Guitarist Jacob Tsafatinoss, left, and lead vocalist Nick Frostt, right, jump during their set at Quartyard San Diego on April 5, 2024. The performance was dubbed “a chaos show” due to the rain and other random occurrences. (Photo by Noah Lyons)

Off the first week of their biggest headlining tour, “THIS CAN’T BE THE END”, Good Kid brought a blend of pop-punk and indie rock to San Diego’s Quartyard on Friday, April 5th. Opener Adan Diaz joined Good Kid in a night of heavy rain, band antics, and Beyblade fights. The band’s most recent EP, Good Kid 4, came out on March 27 and includes many of the group’s notable tracks that have jumpstarted recent success. 

The show began at 6:30 with Adan Diaz coming on stage to perform. Diaz is a 19-year-old Mexican-American bedroom pop artist whose charismatic personality made for an entertaining opening set. His soft-spoken vocals in many of the songs he performed such as ripped jeans and Ethan’s Place gave for an easy to listen experience with reflective and relatable lyrics. At one point, fans behind me were chanting water repeatedly whenever the artist took a sip of a water bottle in between songs. His most popular song, “legroom,” which currently sits at 15 million streams on Spotify, was the last of the set he performed. 

Jake D, left and Adan Diaz, right, open for Good Kid in San Diego on April 5, 2024. (Photo by Noah Lyons)

After a performance from Adan Diaz, cheers and applause came from the surrounding venue as Good Kid came out on stage at 7:30. As the band walked on stage, lead singer Nick Frosst brought out a cardboard cut-out character display of Nomu Kid, the group’s mascot, that’s primarily featured in marketing and social media. 

Although bassist Michael Kozakov was absent from the lineup due to a family emergency, the band still performed at a high energy level. They opened the set with “No Time to Explain,” an uptempo song that details the different paces you have to take life. The group then went into playing other fan favorites such as “Alchemist” and “Bubbly”. The crowd remained loud and active when Frosst took a drink in between songs, fans yelled for the lead singer to chug over and over before he exclaimed, “It’s seltzer, not beer!”

Good Kid’s San Diego set on April 5, 2024 includes a “Beyblade battle” involving fans on the crowd. (Photo by Noah Lyons)

As winds became stronger, rain soon poured in and at a heavy rate. Ironically, Frosst noted when they booked to play at the outside venue downtown, they asked management if they were sure, to which they said “it was ok, it never rains in San Diego.” 
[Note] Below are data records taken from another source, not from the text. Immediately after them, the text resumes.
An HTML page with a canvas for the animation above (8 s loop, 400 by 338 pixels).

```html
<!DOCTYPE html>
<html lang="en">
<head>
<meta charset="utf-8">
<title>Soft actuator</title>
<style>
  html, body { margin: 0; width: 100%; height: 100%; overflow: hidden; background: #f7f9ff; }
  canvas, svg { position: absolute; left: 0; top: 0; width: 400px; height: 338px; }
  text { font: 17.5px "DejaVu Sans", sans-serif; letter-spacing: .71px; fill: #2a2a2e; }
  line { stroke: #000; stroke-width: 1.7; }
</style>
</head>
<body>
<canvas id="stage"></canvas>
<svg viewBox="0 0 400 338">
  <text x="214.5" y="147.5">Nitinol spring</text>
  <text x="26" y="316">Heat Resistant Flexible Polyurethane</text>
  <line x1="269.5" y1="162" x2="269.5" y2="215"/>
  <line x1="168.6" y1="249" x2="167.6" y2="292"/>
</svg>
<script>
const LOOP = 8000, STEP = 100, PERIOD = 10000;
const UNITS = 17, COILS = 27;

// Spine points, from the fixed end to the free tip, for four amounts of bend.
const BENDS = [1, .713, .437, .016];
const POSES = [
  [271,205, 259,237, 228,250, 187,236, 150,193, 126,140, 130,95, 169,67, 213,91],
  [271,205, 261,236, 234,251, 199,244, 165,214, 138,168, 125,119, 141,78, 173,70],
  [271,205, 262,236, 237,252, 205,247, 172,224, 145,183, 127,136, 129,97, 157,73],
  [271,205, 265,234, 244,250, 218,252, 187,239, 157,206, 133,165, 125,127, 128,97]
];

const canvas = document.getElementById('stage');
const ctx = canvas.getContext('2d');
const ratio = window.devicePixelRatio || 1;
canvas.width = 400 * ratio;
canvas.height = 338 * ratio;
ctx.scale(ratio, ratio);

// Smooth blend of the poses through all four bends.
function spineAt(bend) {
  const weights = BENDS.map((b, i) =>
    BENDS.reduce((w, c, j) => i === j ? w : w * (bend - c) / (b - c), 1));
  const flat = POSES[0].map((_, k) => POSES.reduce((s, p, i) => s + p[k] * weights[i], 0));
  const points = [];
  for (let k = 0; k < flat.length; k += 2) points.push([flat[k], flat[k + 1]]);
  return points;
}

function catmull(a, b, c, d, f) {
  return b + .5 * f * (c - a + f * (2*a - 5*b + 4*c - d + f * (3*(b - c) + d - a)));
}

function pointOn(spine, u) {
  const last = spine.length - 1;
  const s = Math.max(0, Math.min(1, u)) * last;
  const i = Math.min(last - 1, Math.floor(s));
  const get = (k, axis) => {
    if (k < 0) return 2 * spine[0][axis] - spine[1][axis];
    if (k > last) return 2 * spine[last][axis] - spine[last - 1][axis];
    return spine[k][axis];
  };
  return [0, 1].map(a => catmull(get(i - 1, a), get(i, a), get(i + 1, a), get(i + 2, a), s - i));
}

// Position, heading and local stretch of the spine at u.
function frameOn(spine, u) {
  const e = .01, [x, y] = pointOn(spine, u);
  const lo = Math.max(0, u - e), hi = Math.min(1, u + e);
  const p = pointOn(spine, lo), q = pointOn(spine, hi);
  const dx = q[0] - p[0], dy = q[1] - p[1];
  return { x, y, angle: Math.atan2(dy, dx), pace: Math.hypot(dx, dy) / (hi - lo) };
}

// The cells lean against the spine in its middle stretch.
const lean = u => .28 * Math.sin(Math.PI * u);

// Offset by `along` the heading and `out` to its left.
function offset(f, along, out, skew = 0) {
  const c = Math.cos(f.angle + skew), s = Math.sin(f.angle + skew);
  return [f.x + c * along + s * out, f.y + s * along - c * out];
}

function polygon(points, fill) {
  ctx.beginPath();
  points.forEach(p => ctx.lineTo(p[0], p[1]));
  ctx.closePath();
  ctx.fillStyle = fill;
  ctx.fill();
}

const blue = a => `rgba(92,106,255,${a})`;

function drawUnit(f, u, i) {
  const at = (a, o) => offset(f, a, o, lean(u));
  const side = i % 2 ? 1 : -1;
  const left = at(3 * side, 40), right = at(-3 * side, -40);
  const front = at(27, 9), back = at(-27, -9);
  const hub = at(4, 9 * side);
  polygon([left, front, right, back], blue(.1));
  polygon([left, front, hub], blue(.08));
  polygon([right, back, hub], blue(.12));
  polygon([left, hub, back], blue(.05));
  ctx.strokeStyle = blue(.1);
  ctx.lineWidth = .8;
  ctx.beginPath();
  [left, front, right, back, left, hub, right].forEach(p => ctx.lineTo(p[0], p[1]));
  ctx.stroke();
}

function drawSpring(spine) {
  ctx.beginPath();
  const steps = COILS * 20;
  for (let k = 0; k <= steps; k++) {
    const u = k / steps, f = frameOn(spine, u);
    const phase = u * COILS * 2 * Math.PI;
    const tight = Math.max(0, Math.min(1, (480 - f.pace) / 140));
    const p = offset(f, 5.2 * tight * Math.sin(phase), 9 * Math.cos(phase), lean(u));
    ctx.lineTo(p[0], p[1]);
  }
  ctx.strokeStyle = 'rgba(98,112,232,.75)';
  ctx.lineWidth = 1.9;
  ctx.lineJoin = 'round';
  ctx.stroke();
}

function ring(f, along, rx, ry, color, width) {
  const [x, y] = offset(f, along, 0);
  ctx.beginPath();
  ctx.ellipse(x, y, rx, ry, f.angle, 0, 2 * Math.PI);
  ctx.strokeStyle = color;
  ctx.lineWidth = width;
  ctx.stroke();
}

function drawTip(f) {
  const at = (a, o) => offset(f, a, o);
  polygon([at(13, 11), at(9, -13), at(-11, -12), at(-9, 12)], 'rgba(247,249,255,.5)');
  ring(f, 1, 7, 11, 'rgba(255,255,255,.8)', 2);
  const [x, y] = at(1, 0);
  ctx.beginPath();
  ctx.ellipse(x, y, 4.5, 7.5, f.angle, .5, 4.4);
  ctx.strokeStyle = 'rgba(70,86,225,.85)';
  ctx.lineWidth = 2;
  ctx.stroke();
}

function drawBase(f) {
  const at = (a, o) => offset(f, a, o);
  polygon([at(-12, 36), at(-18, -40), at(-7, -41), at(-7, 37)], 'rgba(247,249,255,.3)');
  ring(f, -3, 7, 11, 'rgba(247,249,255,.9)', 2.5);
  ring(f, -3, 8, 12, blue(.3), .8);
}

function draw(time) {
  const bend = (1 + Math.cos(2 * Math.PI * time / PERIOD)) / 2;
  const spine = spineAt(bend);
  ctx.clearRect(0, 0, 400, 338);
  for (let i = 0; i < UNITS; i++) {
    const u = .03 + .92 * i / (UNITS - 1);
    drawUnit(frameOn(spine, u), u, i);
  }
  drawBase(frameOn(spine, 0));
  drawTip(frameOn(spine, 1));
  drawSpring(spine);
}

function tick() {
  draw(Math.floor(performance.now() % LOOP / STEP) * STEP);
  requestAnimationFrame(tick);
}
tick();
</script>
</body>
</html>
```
Fans from the audience helped guitarist David Wood begin “Down with the King,” singing along to every chorus. 

Once 40 minutes to an hour of the show passed, Good Kid became part concert, part entertainment, and more. In a bit between Frosst and guitarist Jacob Tsafatinos, it eventually led to the group pulling out a Beyblade arena for two fans to fight for both members. If you were an outsider, you would’ve assumed the crowd was moshing in a pit as opposed to circling seeing who wins the Beyblade battle.

The band hosts a wheel for a random challenges during their San Diego show on April 5, 2024. The wheel landed on a challenge to sing sea shanties with the audience. (Photo by Noah Lyons)

Not long after, the group pulled out the “Wheel of Chaos.” A wheel made for a fan to come up and spin with titles that’d make the band play their next song blindfolded, end the show altogether, or sing a sea shanty, the latter being the landing spot on the wheel. The band then proceeded to sing the sea shanty, “Drunken Sailor,” with all of the audience singing along in a moment I didn’t think I’d get anywhere else. 

In the band’s encore, they performed the softly sung “Madeleine” before finishing the night with the aforementioned cover of “Laufey’s From the Start” in a stylized pop-punk cover, and “Summer.” The band’s performance created an entertaining night that would be sure to be the perfect gateway to the various pop-punk and indie-rock genres. Even for those not heavily invested in the group’s music, there’s still plenty of fun and games to be had with Good Kid. 

Guitarist Jacob Tsafatinoss, left, and lead vocalist Nick Frostt, right, perform at Quartyard San Diego on April 5, 2024. (Photo by Noah Lyons)